Why should I choose HDPE over porcelain for my insulators?
By Steve Lindsay
Utility professionals are accustomed to using porcelain insulators. And for good reason. Porcelain has helped to build the backbone of the existing electrical grid and in the right conditions can last up to 50 years in the field. Porcelain insulators, whether at low, medium or high voltage levels, are a very cost effective solution for a utility. But porcelain insulators come with a few drawbacks as well.
Porcelain is a very fragile material that is prone to damage. Porcelain can get damaged during shipping from the manufacturer, transportation to the work site, during installation and even once it is placed in service. Vandalism is, and will remain, an issue for utilities across the country. Weather conditions can also play a major role in the failure of porcelain insulators. Lightning strikes, falling branches, heavy condensation and extreme weather swings can all contribute to reducing the life span of a porcelain insulator. In cold weather climates, one of the major problems is the “freeze-thaw” cycle. Any microfracture or manufacturing defect can lead to the ingress of water during the “thaw” cycle and then that area will freeze as temperatures drop. This leads to expansion of the defect which in turn leads to breakage of the insulator. This will invariably lead to a failure and an outage.

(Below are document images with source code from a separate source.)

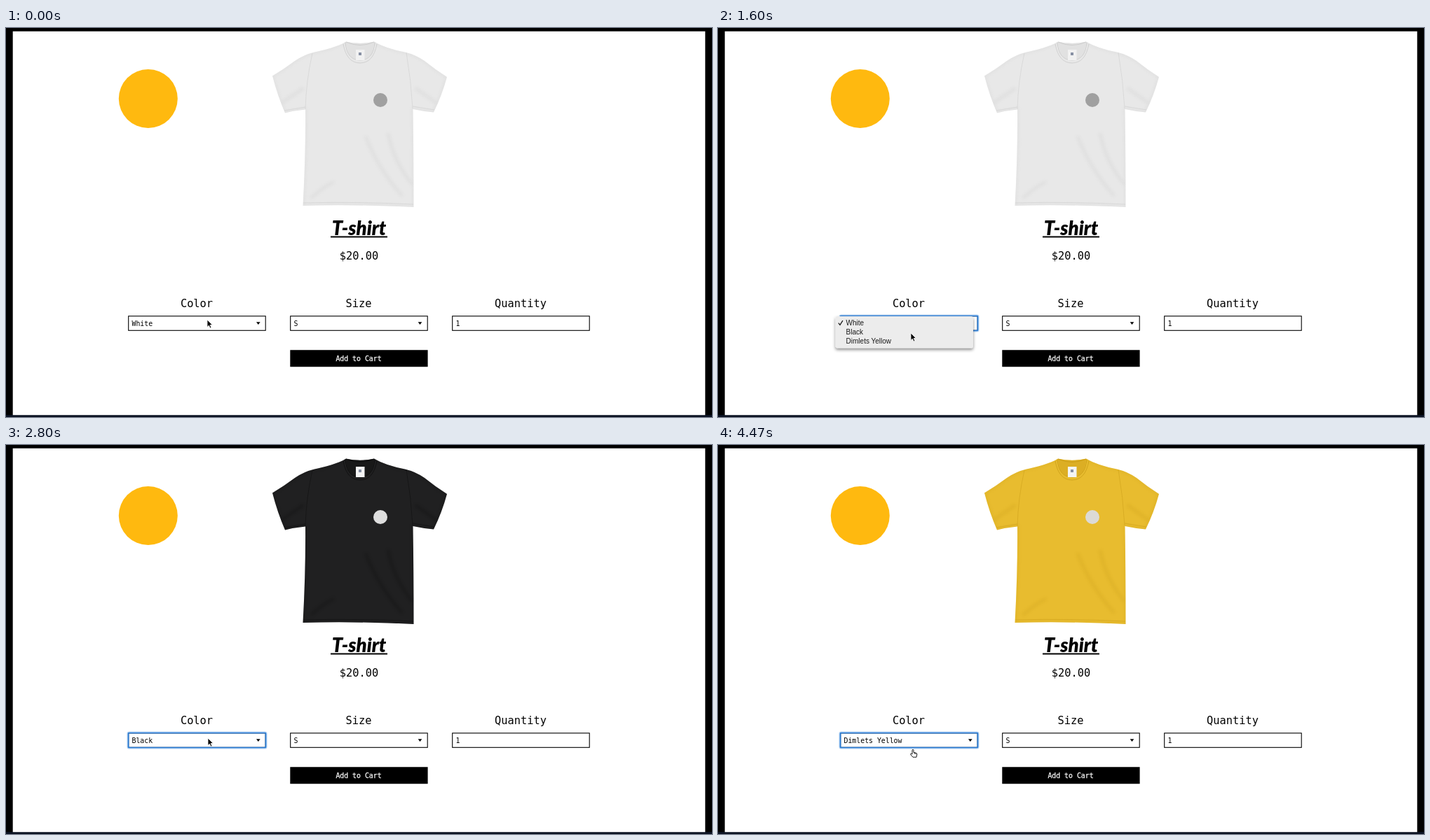
An HTML page that plays this animation: 1007x556 px, repeating every 4.6 s.

```html
<!DOCTYPE html>
<html lang="en">
<head>
<meta charset="utf-8">
<title>T-shirt</title>
<style>
  html, body { margin: 0; width: 100%; height: 100%; overflow: hidden; background: #000; }
  svg { display: block; }
  .mono { font-family: "DejaVu Sans Mono", "Noto Sans Mono", monospace; font-size: 9.85px; }
  .label { font-size: 15.35px; text-anchor: middle; }
  .title { font: italic 900 27.5px Lato, sans-serif; text-anchor: middle; }
  .menu text { font: 10px "Liberation Sans", Arial, sans-serif; }
</style>
</head>
<body>
<svg id="stage" width="1007" height="556" viewBox="0 0 1007 556"></svg>
<script>
const STEP = 4600 / 69, ROW = 13.3;
const names = ["White", "Black", "Dimlets Yellow"];
const shirts = [
  { cloth: "#e8e8e8", fold: "#bdbdbd", neck: "#e1e1e1", badge: "#a0a0a0", tag: "#f1f1f1" },
  { cloth: "#202021", fold: "#060606", neck: "#181818", badge: "#dedede", tag: "#f4f4f4" },
  { cloth: "#e8bc2f", fold: "#bd9110", neck: "#dcae24", badge: "#dcdad6", tag: "#f4f4f4" }
];
// Pointer keys: step, x, y
const path = [[0, 287, 417], [15, 287, 417], [16, 282, 425], [18, 275, 436],
  [36, 275, 436], [42, 288, 419], [47, 288, 419], [51, 276, 434], [69, 276, 435]];

const outline = `M485 19.5C473 27 455 31 440 34.5Q425 38 412 47Q396 59 380 68.5Q387 96 398 121.5
  Q412 118 427 116.5Q427.5 180 423.5 254Q500 252 581.5 256Q581.5 180 580.5 116Q594 119 610 120.5
  Q622 96 629 70Q613 60 597 47Q584 38 569 34.5Q541 29 525 19.5Q505 24 485 19.5Z`;

const label = (x, y, s) => `<text class="mono label" x="${x}" y="${y}">${s}</text>`;
const field = (x, s, id = "") => `<rect x="${x + .7}" y="411.8" width="195.5" height="20.5" fill="#fff" stroke="#000" stroke-width="1.1"/>
  <text class="mono" x="${x + 5.5}" y="425.5" id="${id}">${s}</text>`;
const arrow = x => `<path d="M${x} 420.3h5.6l-2.8 3.6z"/>`;

const stage = document.getElementById("stage");
stage.innerHTML = `
  <defs>
    <filter id="soft" x="-50%" y="-50%" width="200%" height="200%"><feGaussianBlur stdDeviation="2"/></filter>
    <filter id="shade" x="-10%" y="-20%" width="120%" height="150%">
      <feDropShadow dx="0" dy="2.5" stdDeviation="2.3" flood-opacity=".45"/></filter>
    <linearGradient id="blue" x2="0" y2="1"><stop stop-color="#4e98fb"/><stop offset="1" stop-color="#3b83f7"/></linearGradient>
    <clipPath id="cut"><path d="${outline}"/></clipPath>
  </defs>
  <path fill="#0b1222" d="M0 553h1007v3H0z"/>
  <path fill="#fff" d="M9.7 4.7h987.6v548.5H9.7z"/>
  <circle cx="202.8" cy="101" r="42" fill="#ffb90f"/>
  <g id="shirt"></g>
  <text class="title" x="503.5" y="296">T-shirt</text>
  <path d="M463 297.5h81v2h-81z"/>
  ${label(503.5, 331, "$20.00")}
  ${label(272, 398.5, "Color")}${label(503, 398.5, "Size")}${label(734, 398.5, "Quantity")}
  ${field(174, "White", "choice")}${arrow(357)}
  ${field(405, "S")}${arrow(587.7)}
  ${field(636, "1")}
  <g id="focus" fill="none" stroke="#2f80d8">
    <rect x="174" y="411" width="197" height="22" rx="1.5" stroke-width="3" opacity=".35"/>
    <rect x="174.5" y="411.5" width="196" height="21" rx="1" stroke-width="1.7"/>
  </g>
  <path d="M405.3 460.2h196.3v24H405.3z"/>
  <text class="mono" x="503" y="475.7" fill="#fff" stroke="#fff" stroke-width=".25" text-anchor="middle">Add to Cart</text>
  <g id="menu" class="menu"></g>
  <g id="pointer">
    <path id="tip" d="M0 0V10.4L2.4 8.2L4.1 12L5.9 11.2L4.2 7.5H7.4Z" stroke="#fff" stroke-width=".8"/>
    <path id="hand" transform="translate(-2)" fill="#fff" stroke="#000" stroke-width=".9"
      d="M3 7V1.5a1 1 0 0 1 2 0V4.5l3.5.8q1.5.4 1.3 2L9 11.3H4L.8 7.6q-.6-1.5.8-1.3zM6.4 5v1.6M8 5.3V7"/>
  </g>`;
const el = id => document.getElementById(id);

function drawShirt(c) {
  return `<path d="${outline}" fill="${c.cloth}"/>
    <g clip-path="url(#cut)" fill="none" stroke="${c.fold}">
      <g filter="url(#soft)" stroke-width="4" opacity=".2">
        <path d="M513 155Q530 200 565 240M545 150Q552 190 580 224M435 243Q455 225 468 220M392 108L424 86M615 108L584 86"/>
        <path d="${outline}" stroke-width="3"/>
      </g>
      <path d="M437 36Q428 76 427 116M571 35Q578 76 580 115M424 250Q500 248 581 252M397 118L427 113M580 112L611 117"
        stroke-width=".7" opacity=".5"/>
    </g>
    <path d="M485 20Q505 24 525 20Q524 46 505 46Q486 46 485 20Z" fill="${c.neck}"/>
    <path d="M485 20Q505 29 525 20M484 20.5Q486 46 505 46Q524 46 526 20.5M481 23Q486 50 505 50Q524 50 529 23"
      fill="none" stroke="${c.fold}" stroke-width=".8" opacity=".7"/>
    <path d="M499 31h12.5v15H499z" fill="${c.tag}"/>
    <path d="M503 35h4v4h-4z" fill="#8790a4"/>
    <circle cx="534" cy="103" r="10" fill="${c.badge}"/>`;
}

function drawMenu(top, picked, hover) {
  const rows = names.map((name, i) => {
    const y = top + 2.6 + i * ROW, on = i === hover, ink = on ? "#fff" : "#1a1a1a";
    return (on ? `<rect x="167.5" y="${y}" width="196.5" height="${ROW}" fill="url(#blue)"/>` : "") +
      (i === picked ? `<path d="M171.8 ${y + 7}l2.2 2.7l4-6.2" fill="none" stroke="${ink}" stroke-width="1.3"/>` : "") +
      `<text x="182.6" y="${y + 10.2}" fill="${ink}">${name}</text>`;
  });
  return `<rect x="167.5" y="${top}" width="196.5" height="45.5" rx="3" fill="#ececec" filter="url(#shade)"/>` + rows.join("");
}

function pointerAt(k) {
  const i = path.findIndex(p => p[0] > k), [k0, x0, y0] = path[i - 1], [k1, x1, y1] = path[i];
  const u = (k - k0) / (k1 - k0);
  return [x0 + (x1 - x0) * u, y0 + (y1 - y0) * u];
}

let last = -1;
function render(k) {
  const round = k < 37 ? 0 : 1;
  const opens = [8, 43][round], click = [24, 59][round], since = k - click;
  const alpha = k < opens ? 0 : since < 2 ? 1 : [.85, .5, .17][since - 2] || 0;
  const [x, y] = pointerAt(k);
  const top = 412 - round * ROW;
  const hover = since === 0 ? -1 : Math.floor((y - top - 2.6) / ROW);
  const hand = !alpha && y > 433 && (round === 0 || since > 0);

  el("shirt").innerHTML = drawShirt(shirts[k < 32 ? 0 : k < 67 ? 1 : 2]);
  el("choice").textContent = names[k < 32 ? 0 : k < 66 ? 1 : 2];
  el("focus").style.display = k < 9 ? "none" : "";
  el("menu").innerHTML = alpha ? drawMenu(top, round, hover) : "";
  el("menu").setAttribute("opacity", alpha);
  el("pointer").setAttribute("transform", `translate(${x} ${y})`);
  el("tip").style.display = hand ? "none" : "";
  el("hand").style.display = hand ? "" : "none";
}

const start = performance.now();
function tick() {
  const t = (performance.now() - start) % 4600;
  const k = Math.floor((t + 5) / STEP) % 69;
  if (k !== last) render(last = k);
  requestAnimationFrame(tick);
}
tick();
</script>
</body>
</html>
```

HDPE, or high density polyethylene, is an excellent material as a direct replacement for distribution insulators of all types. HDPE is much lighter than its porcelain counterparts and almost impervious to the cracking so common to porcelain. Because it is impact resistant, HDPE will survive transportation to the work site as well as be much less likely to fail from common vandalism like a BB shot. HDPE is also compatible with both insulated and bare conductors used by so many utilities.
HDPE is an excellent choice for utilities that are in regions that are prone to extreme cold weather as well as areas that are prone to “freeze-thaw” cycles. The lack of cracking in HDPE insulators makes it the perfect choice for these utilities. HDPE also has another advantage over porcelain – a higher leakage distance. With more leakage distance, this also makes HDPE an improvement over porcelain in coastal regions, areas with high humidity and condensation as well as areas that are susceptible to heavy pollutants. The inherent hydrophobicity in HDPE acts as “self cleaning” mechanism.
With over 50 years of field experience, it is clear why many utilities have made or are considering the switch from porcelain to HDPE.